Number of lines below with the word "vertical": state it and write nothing more.

SUPPLIED MATERIAL: Begin

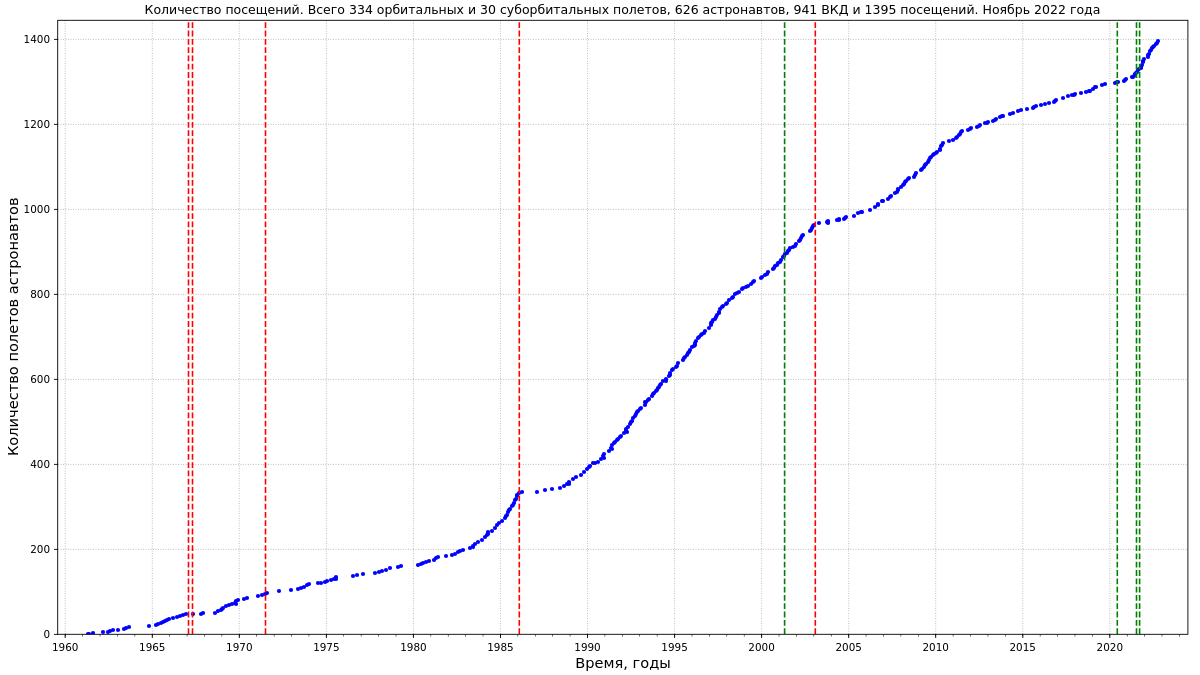
<!DOCTYPE html>
<html lang="ru">
<head>
<meta charset="utf-8">
<title>Количество посещений</title>
<style>
:root {
  --paper: #ffffff;
  --ink: #000000;
  --grid: #b0b0b0;
  --visits: #0000ff;
  --accident: #ff0000;
  --milestone: #008000;
}
* { box-sizing: border-box; margin: 0; padding: 0; }
html, body { width: 1200px; height: 675px; overflow: hidden; background: var(--paper); }
.chart {
  position: relative;
  display: grid;
  grid-template-columns: 25px 25px 1150px;
  grid-template-rows: 20px 614px 41px;
  width: 1200px;
  height: 675px;
  overflow: hidden;
  color: var(--ink);
  font: 10.4px/12px "DejaVu Sans", sans-serif;
  white-space: nowrap;
}
.title {
  grid-column: 1 / -1;
  padding-left: 45px;
  text-align: center;
  font-size: 12.5px;
  font-weight: 400;
  line-height: 19px;
}
.y-name {
  grid-area: 2 / 1;
  display: flex;
  align-items: center;
  justify-content: center;
  writing-mode: vertical-rl;
  transform: rotate(180deg);
  font-size: 14.6px;
  line-height: 25px;
}
.y-scale {
  grid-area: 2 / 2;
  display: flex;
  flex-direction: column;
  align-items: flex-end;
  margin-top: -23px;
  list-style: none;
}
.y-scale li { flex: 0 0 85px; line-height: 85px; }
.x-axis { grid-area: 3 / 1 / 4 / -1; padding-top: 7px; }
.x-scale { display: flex; padding-left: 21.7px; list-style: none; }
.x-scale li { flex: 0 0 87.05px; text-align: center; }
.x-name { padding-left: 46px; text-align: center; font-size: 14.6px; line-height: 20px; }
.plot { position: absolute; left: 0; top: 0; fill: none; }
.gridlines { stroke: var(--grid); stroke-width: 0.8; stroke-dasharray: 1 1.5; }
.frame, .ticks { stroke: var(--ink); stroke-width: 0.9; }
.year-ticks { stroke: var(--ink); stroke-width: 2; stroke-dasharray: 0.6 16.81; }
.events { stroke-width: 1.6; stroke-dasharray: 5.8 2.5; }
.accidents { stroke: var(--accident); }
.milestones { stroke: var(--milestone); }
.dot { fill: var(--visits); }
.visits { marker-start: url(#visit); marker-mid: url(#visit); marker-end: url(#visit); }
</style>
</head>
<body>
<main class="chart">
  <h1 class="title">Количество посещений. Всего 334 орбитальных и 30 суборбитальных полетов, 626 астронавтов, 941 ВКД и 1395 посещений. Ноябрь 2022 года</h1>
  <p class="y-name">Количество полетов астронавтов</p>
  <ol class="y-scale">
    <li>1400</li><li>1200</li><li>1000</li><li>800</li><li>600</li><li>400</li><li>200</li><li>0</li>
  </ol>
  <div class="x-axis">
    <ol class="x-scale">
      <li>1960</li><li>1965</li><li>1970</li><li>1975</li><li>1980</li><li>1985</li><li>1990</li><li>1995</li><li>2000</li><li>2005</li><li>2010</li><li>2015</li><li>2020</li>
    </ol>
    <p class="x-name">Время, годы</p>
  </div>

  <svg class="plot" width="1200" height="675" viewBox="0 0 1200 675" role="img" aria-label="Рост количества полетов астронавтов по годам">
    <defs>
      <marker id="visit" markerUnits="userSpaceOnUse" markerWidth="6" markerHeight="6" refX="3" refY="3">
        <circle class="dot" cx="3" cy="3" r="2.1"/>
      </marker>
      <clipPath id="plot-area"><rect x="58" y="20" width="1130" height="614.3"/></clipPath>
    </defs>

    <path class="gridlines" d="M65.2 634V20M152.3 634V20M239.3 634V20M326.4 634V20M413.4 634V20M500.5 634V20M587.5 634V20M674.6 634V20M761.6 634V20M848.7 634V20M935.7 634V20M1022.8 634V20M1109.8 634V20M58 549.4H1188M58 464.4H1188M58 379.4H1188M58 294.4H1188M58 209.4H1188M58 124.4H1188M58 39.4H1188"/>

    <g clip-path="url(#plot-area)">
      <polyline class="visits" points="88,634 89,634 93,633 103,632 108,632 110,631 113,630 118,630 124,629 126,628 129,627 149,626 156,625 158,624 161,623 163,622 165,621 167,620 169,619 173,618 177,617 180,616 183,615 186,614 193,614 201,614 203,613 215,613 218,611 221,610 223,608 226,606 229,605 232,604 235,603 236,601 238,600 244,599 247,598 258,596 262,595 265,594 267,593 279,591 291,590 298,589 301,588 304,587 307,585 309,584 318,583 321,583 325,582 327,581 331,580 334,579 336,577 353,576 357,575 363,574 375,573 379,572 382,571 386,570 390,568 398,567 401,566 418,565 421,564 423,563 426,562 429,561 434,560 436,558 438,557 446,556 452,555 455,554 458,552 460,551 463,550 470,548 473,546 475,544 478,542 482,540 485,537 487,535 488,532 492,531 495,528 497,525 499,523 502,521 505,518 507,515 508,512 510,509 512,506 514,503 516,499 517,496 519,493 522,492 537,492 545,490 552,489 560,488 564,486 567,484 569,482 573,479 576,477 581,475 584,472 587,469 590,466 593,463 598,462 601,459 603,456 604,454 609,451 611,448 612,445 615,442 618,439 621,436 624,433 626,431 628,427 630,424 632,421 633,418 636,414 638,411 641,408 645,405 646,402 649,399 652,396 654,393 657,390 659,387 661,384 663,381 666,379 669,376 670,373 672,370 676,367 678,363 683,360 685,357 688,353 690,350 692,347 695,345 696,341 699,337 702,334 705,331 709,328 711,325 712,322 715,319 717,315 719,312 720,309 723,306 727,303 729,300 733,297 735,294 739,292 742,289 746,287 751,284 754,281 761,278 765,275 768,272 773,269 775,266 778,263 781,260 783,257 785,254 788,251 790,248 793,247 796,244 799,241 801,238 803,235 810,231 812,228 814,225 819,223 827,222 828,221 837,220 839,219 844,219 846,217 854,216 858,213 862,212 870,210 875,207 878,204 882,201 888,199 891,196 895,193 898,190 901,187 904,184 906,181 909,178 914,177 916,173 921,170 924,167 926,164 929,160 931,157 934,154 937,152 940,149 941,146 943,143 949,141 953,140 957,137 960,134 962,131 968,130 971,128 977,127 980,125 985,123 988,122 993,121 996,119 1000,117 1003,116 1010,114 1013,113 1018,111 1021,110 1027,109 1033,108 1036,106 1041,105 1045,104 1049,103 1054,102 1056,100 1063,98 1068,96 1072,95 1075,94 1081,93 1086,92 1090,91 1093,89 1096,87 1102,85 1105,84 1115,83 1118,82 1124,81 1126,79 1132,77 1134,76 1135,74 1137,72 1139,69 1141,67 1142,65 1143,62 1144,59 1148,57 1149,54 1150,51 1152,48 1154,46 1157,43 1158,41"/>
      <polyline class="visits" points="236,604 222,609 336,579 473,547 488,534 506,516 509,510 513,505 515,500 517,495 569,484 589,467 595,463 604,458 612,449 614,443 617,440 620,437 626,429 627,432 631,422 635,416 637,412 640,409 645,402 648,400 653,394 656,391 658,388 660,385 666,381 670,375 673,369 677,366 684,358 687,355 689,352 694,346 695,343 698,338 701,335 704,333 711,323 713,320 716,317 719,313 722,307 726,304 732,298 737,293 743,288 748,286 753,282 762,277 767,274 774,268 777,265 780,262 784,256 787,253 789,250 795,246 800,240 802,236 811,230 813,226 828,223 839,220 845,218 861,212 878,205 883,201 890,197 897,192 898,189 903,185 905,182 908,179 915,175 922,169 925,165 928,162 930,158 933,155 936,153 940,150 942,145 956,138 959,135 961,132 970,129 979,126 987,123 995,120 1002,116 1034,107 1055,101 1074,95 1089,91 1095,87 1117,82 1125,80 1133,77 1136,73 1138,70 1141,68 1143,61 1148,55 1151,50 1153,47 1156,44"/>
    </g>

    <g class="events">
      <path class="accidents" d="M188.5 634V20M192.5 634V20M265.5 634V20M519.3 634V20M815.3 634V20"/>
      <path class="milestones" d="M784.6 634V20M1117.3 634V20M1136.5 634V20M1139.6 634V20"/>
    </g>

    <rect class="frame" x="57.7" y="20.3" width="1130.2" height="614"/>
    <path class="ticks" d="M65.2 634v4M152.3 634v4M239.3 634v4M326.4 634v4M413.4 634v4M500.5 634v4M587.5 634v4M674.6 634v4M761.6 634v4M848.7 634v4M935.7 634v4M1022.8 634v4M1109.8 634v4M58 634.4h-4M58 549.4h-4M58 464.4h-4M58 379.4h-4M58 294.4h-4M58 209.4h-4M58 124.4h-4M58 39.4h-4"/>
    <line class="year-ticks" x1="64.9" y1="635.5" x2="1188" y2="635.5"/>
  </svg>
</main>
</body>
</html>
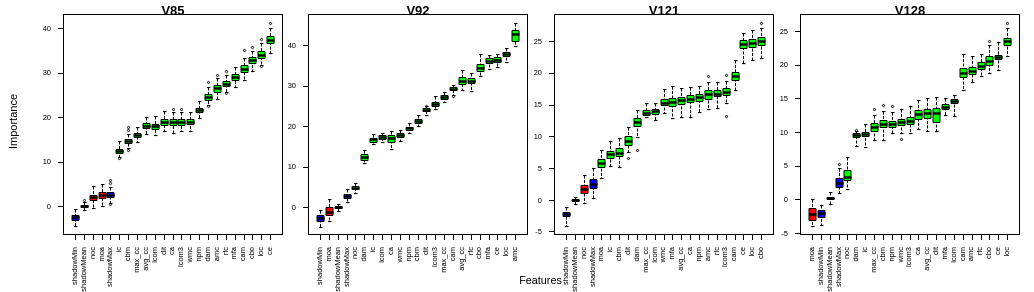
<!DOCTYPE html>
<html lang="en">
<head>
<meta charset="utf-8">
<title>Feature importance</title>
<style>
:root { --ink: #000; --paper: #fff; --confirmed: #0f0; --rejected: #f00; --shadow: #00f; }
* { box-sizing: border-box; margin: 0; padding: 0; }
body { width: 1034px; height: 292px; overflow: hidden; background: var(--paper); color: var(--ink); font-family: "Liberation Sans", Arial, sans-serif; }
.chart { position: relative; width: 1034px; height: 292px; overflow: hidden; padding-left: 63px; display: grid; grid-template-columns: 245px 246px 246px 220px; }
.panel { position: relative; width: 220px; height: 292px; }
.panel h2 { font-size: 13px; line-height: 15px; padding-top: 3px; text-align: center; }
.plot { position: absolute; left: 0; top: 0; width: 220px; height: 292px; overflow: visible; fill: none; stroke: var(--ink); }
.whiskers { stroke-dasharray: 3 1.5; marker: url(#cap); }
.medians { stroke: none; marker: url(#median); }
.outliers { stroke: none; marker: url(#outlier); }
.confirmed { fill: var(--confirmed); }
.rejected { fill: var(--rejected); }
.shadow { fill: var(--shadow); }
.confirmed, .rejected, .shadow { transform: translate(0.5px, 0); }
ol { list-style: none; }
.scale { position: absolute; left: -39px; width: 27px; top: calc(var(--first) - var(--step) / 2 + 0.6px); display: grid; grid-auto-rows: var(--step); align-items: center; text-align: right; font-size: 7.5px; line-height: 8px; }
.features { position: absolute; left: 8px; top: 247px; display: grid; grid-template-columns: repeat(23, 8.87px); align-items: start; font-size: 7.5px; line-height: 8.87px; }
.features li { writing-mode: vertical-rl; transform: rotate(180deg); white-space: nowrap; }
.axis-title { position: absolute; font-size: 11px; line-height: 14px; }
.axis-y { left: 6px; top: 21px; height: 200px; writing-mode: vertical-rl; transform: rotate(180deg); text-align: center; }
.axis-x { left: 490px; top: 273px; width: 101px; text-align: center; font-size: 10.8px; }
</style>
</head>
<body>
<main class="chart">
<svg width="0" height="0" style="position:absolute" aria-hidden="true">
<defs>
<marker id="cap" markerUnits="userSpaceOnUse" markerWidth="4" markerHeight="2" refX="2" refY="1"><path d="M0 1h4" stroke="#000" stroke-width="1.2"/></marker>
<marker id="median" markerUnits="userSpaceOnUse" markerWidth="8" markerHeight="4" refX="4" refY="2"><path d="M0 2h8" stroke="#000" stroke-width="2.4"/></marker>
<marker id="outlier" markerUnits="userSpaceOnUse" markerWidth="6" markerHeight="6" refX="3" refY="3"><circle cx="3" cy="3" r="1.1" fill="none" stroke="#000" stroke-width=".9"/></marker>
<g id="frame"><rect x="0.5" y="14.5" width="219" height="220"/><path transform="translate(.5 0)" d="M12 234v6M21 234v6M30 234v6M39 234v6M47 234v6M56 234v6M65 234v6M74 234v6M83 234v6M92 234v6M101 234v6M110 234v6M118 234v6M127 234v6M136 234v6M145 234v6M154 234v6M163 234v6M172 234v6M181 234v6M189 234v6M198 234v6M207 234v6"/></g>
</defs>
</svg>

<section class="panel">
<h2>V85</h2>
<svg class="plot" aria-hidden="true">
<use href="#frame"/>
<path d="M-5 28.5h5M-5 73.5h5M-5 117.5h5M-5 162.5h5M-5 206.5h5"/>
<g transform="translate(.5 .5)">
<path class="whiskers" d="M12 209V226M21 202V210M30 186V208M39 184V206M47 187V203M56 141V157M65 134V148M74 127V142M83 117V134M92 116V135M101 111V131M110 112V133M118 112V131M127 112V131M136 101V118M145 87V105M154 78V99M163 75V92M172 67V87M181 58V80M189 51V71M198 43V65M207 28V53"/>
<path class="shadow" d="M8 215h7v5h-7zM17 205h7v2h-7zM43 192h7v5h-7z"/>
<path class="rejected" d="M26 195h7v5h-7zM35 192h7v6h-7z"/>
<path class="confirmed" d="M52 149h7v4h-7zM61 139h7v4h-7zM70 133h7v4h-7zM79 123h7v5h-7zM88 124h7v5h-7zM97 119h7v6h-7zM106 119h7v6h-7zM114 119h7v6h-7zM123 119h7v5h-7zM132 108h7v4h-7zM141 94h7v6h-7zM150 85h7v7h-7zM159 81h7v5h-7zM168 74h7v6h-7zM177 65h7v7h-7zM185 57h7v6h-7zM194 51h7v7h-7zM203 36h7v7h-7z"/>
<polyline class="medians" points="12,217 21,206 30,197 39,195 47,195 56,151 65,141 74,135 83,126 92,126 101,122 110,122 118,122 127,122 136,110 145,97 154,88 163,84 172,77 181,69 189,60 198,55 207,40"/>
<polyline class="outliers" points="21,200 47,180 47,183 47,204 56,158 65,127 65,130 65,150 110,109 118,109 145,82 145,106 154,75 163,71 163,93 181,50 189,47 198,39 198,66 207,23"/>
</g>
</svg>
<ol class="scale" style="--first:28.5px;--step:44.4px"><li>40</li><li>30</li><li>20</li><li>10</li><li>0</li></ol>
<ol class="features"><li>shadowMin</li><li>shadowMean</li><li>noc</li><li>moa</li><li>shadowMax</li><li>ic</li><li>cbm</li><li>max_cc</li><li>avg_cc</li><li>lcom</li><li>dit</li><li>ca</li><li>lcom3</li><li>wmc</li><li>npm</li><li>dam</li><li>amc</li><li>rfc</li><li>mfa</li><li>cam</li><li>cbo</li><li>loc</li><li>ce</li></ol>
</section>

<section class="panel">
<h2>V92</h2>
<svg class="plot" aria-hidden="true">
<use href="#frame"/>
<path d="M-5 45.5h5M-5 86.5h5M-5 126.5h5M-5 167.5h5M-5 207.5h5"/>
<g transform="translate(.5 .5)">
<path class="whiskers" d="M12 210V227M21 199V221M30 204V211M39 189V202M47 183V193M56 150V163M65 134V144M74 133V142M83 131V149M92 130V141M101 123V133M110 115V126M118 106V115M127 96V109M136 92V102M145 85V95M154 70V90M163 73V91M172 54V76M181 55V69M189 54V67M198 48V62M207 23V46"/>
<path class="shadow" d="M8 215h7v6h-7zM26 206h7v2h-7zM35 194h7v4h-7z"/>
<path class="rejected" d="M17 207h7v8h-7z"/>
<path class="confirmed" d="M43 186h7v3h-7zM52 154h7v6h-7zM61 138h7v4h-7zM70 135h7v4h-7zM79 135h7v7h-7zM88 133h7v4h-7zM97 127h7v3h-7zM106 119h7v4h-7zM114 108h7v3h-7zM123 102h7v4h-7zM132 95h7v4h-7zM141 87h7v3h-7zM150 77h7v7h-7zM159 78h7v5h-7zM168 64h7v7h-7zM177 58h7v5h-7zM185 57h7v5h-7zM194 52h7v4h-7zM203 30h7v11h-7z"/>
<polyline class="medians" points="12,218 21,212 30,207 39,196 47,188 56,157 65,139 74,137 83,138 92,135 101,128 110,121 118,110 127,104 136,97 145,89 154,81 163,81 172,68 181,61 189,60 198,54 207,34"/>
<polyline class="outliers" points="118,106 145,96"/>
</g>
</svg>
<ol class="scale" style="--first:45px;--step:40.6px"><li>40</li><li>30</li><li>20</li><li>10</li><li>0</li></ol>
<ol class="features"><li>shadowMin</li><li>moa</li><li>shadowMean</li><li>shadowMax</li><li>noc</li><li>dam</li><li>ic</li><li>lcom</li><li>ca</li><li>wmc</li><li>npm</li><li>cbm</li><li>dit</li><li>lcom3</li><li>max_cc</li><li>cam</li><li>avg_cc</li><li>rfc</li><li>cbo</li><li>mfa</li><li>ce</li><li>loc</li><li>amc</li></ol>
</section>

<section class="panel">
<h2>V121</h2>
<svg class="plot" aria-hidden="true">
<use href="#frame"/>
<path d="M-5 41.5h5M-5 73.5h5M-5 105.5h5M-5 136.5h5M-5 168.5h5M-5 200.5h5M-5 231.5h5"/>
<g transform="translate(.5 .5)">
<path class="whiskers" d="M12 207V226M21 197V204M30 175V203M39 168V198M47 150V178M56 141V166M65 138V167M74 127V152M83 110V137M92 103V117M101 103V120M110 89V113M118 86V118M127 88V117M136 87V117M145 86V112M154 82V109M163 82V108M172 81V103M181 60V90M189 33V63M198 30V60M207 28V58"/>
<path class="shadow" d="M8 212h7v4h-7zM17 199h7v2h-7zM35 179h7v9h-7z"/>
<path class="rejected" d="M26 185h7v8h-7z"/>
<path class="confirmed" d="M43 159h7v8h-7zM52 151h7v7h-7zM61 148h7v8h-7zM70 136h7v9h-7zM79 118h7v8h-7zM88 110h7v5h-7zM97 109h7v5h-7zM106 99h7v6h-7zM114 98h7v8h-7zM123 97h7v7h-7zM132 95h7v7h-7zM141 94h7v7h-7zM150 90h7v9h-7zM159 90h7v6h-7zM168 88h7v7h-7zM177 72h7v8h-7zM185 40h7v8h-7zM194 39h7v8h-7zM203 37h7v8h-7z"/>
<polyline class="medians" points="12,214 21,200 30,189 39,184 47,163 56,154 65,153 74,141 83,122 92,113 101,111 110,103 118,102 127,100 136,99 145,97 154,94 163,94 172,92 181,76 189,44 198,43 207,41"/>
<polyline class="outliers" points="74,158 83,150 154,76 172,75 172,116 207,23"/>
</g>
</svg>
<ol class="scale" style="--first:41px;--step:31.8px"><li>25</li><li>20</li><li>15</li><li>10</li><li>5</li><li>0</li><li>-5</li></ol>
<ol class="features"><li>shadowMin</li><li>shadowMean</li><li>noc</li><li>shadowMax</li><li>moa</li><li>ic</li><li>cbm</li><li>dit</li><li>dam</li><li>max_cc</li><li>lcom</li><li>wmc</li><li>mfa</li><li>avg_cc</li><li>ca</li><li>npm</li><li>amc</li><li>rfc</li><li>lcom3</li><li>cam</li><li>ce</li><li>loc</li><li>cbo</li></ol>
</section>

<section class="panel">
<h2>V128</h2>
<svg class="plot" aria-hidden="true">
<use href="#frame"/>
<path d="M-5 31.5h5M-5 65.5h5M-5 98.5h5M-5 132.5h5M-5 166.5h5M-5 199.5h5M-5 233.5h5"/>
<g transform="translate(.5 .5)">
<path class="whiskers" d="M12 199V226M21 205V225M30 192V204M39 168V193M47 157V189M56 131V146M65 124V147M74 115V140M83 111V140M92 112V133M101 109V133M110 106V133M118 100V129M127 98V131M136 97V131M145 98V115M154 95V116M163 54V90M172 56V82M181 54V76M189 45V73M198 42V70M207 28V56"/>
<path class="shadow" d="M17 210h7v7h-7zM26 197h7v2h-7zM35 178h7v9h-7z"/>
<path class="rejected" d="M8 208h7v12h-7z"/>
<path class="confirmed" d="M43 170h7v10h-7zM52 133h7v4h-7zM61 132h7v4h-7zM70 123h7v8h-7zM79 120h7v7h-7zM88 121h7v6h-7zM97 119h7v6h-7zM106 117h7v7h-7zM114 110h7v9h-7zM123 109h7v9h-7zM132 108h7v14h-7zM141 104h7v5h-7zM150 99h7v4h-7zM159 68h7v9h-7zM168 67h7v7h-7zM177 62h7v7h-7zM185 56h7v9h-7zM194 55h7v4h-7zM203 38h7v7h-7z"/>
<polyline class="medians" points="12,214 21,213 30,198 39,183 47,177 56,135 65,134 74,127 83,124 92,124 101,122 110,121 118,114 127,113 136,113 145,107 154,101 163,73 172,71 181,66 189,61 198,57 207,41"/>
<polyline class="outliers" points="39,164 56,130 74,109 83,105 92,106 101,139 189,41 207,23"/>
</g>
</svg>
<ol class="scale" style="--first:31px;--step:33.7px"><li>25</li><li>20</li><li>15</li><li>10</li><li>5</li><li>0</li><li>-5</li></ol>
<ol class="features"><li>moa</li><li>shadowMin</li><li>shadowMean</li><li>shadowMax</li><li>noc</li><li>dam</li><li>ic</li><li>max_cc</li><li>cbm</li><li>npm</li><li>wmc</li><li>lcom3</li><li>ca</li><li>avg_cc</li><li>dit</li><li>mfa</li><li>lcom</li><li>cam</li><li>amc</li><li>rfc</li><li>cbo</li><li>ce</li><li>loc</li></ol>
</section>

<p class="axis-title axis-y">Importance</p>
<p class="axis-title axis-x">Features</p>
</main>
</body>
</html>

SUPPLIED MATERIAL: End

RESULT OF THE TASK:
3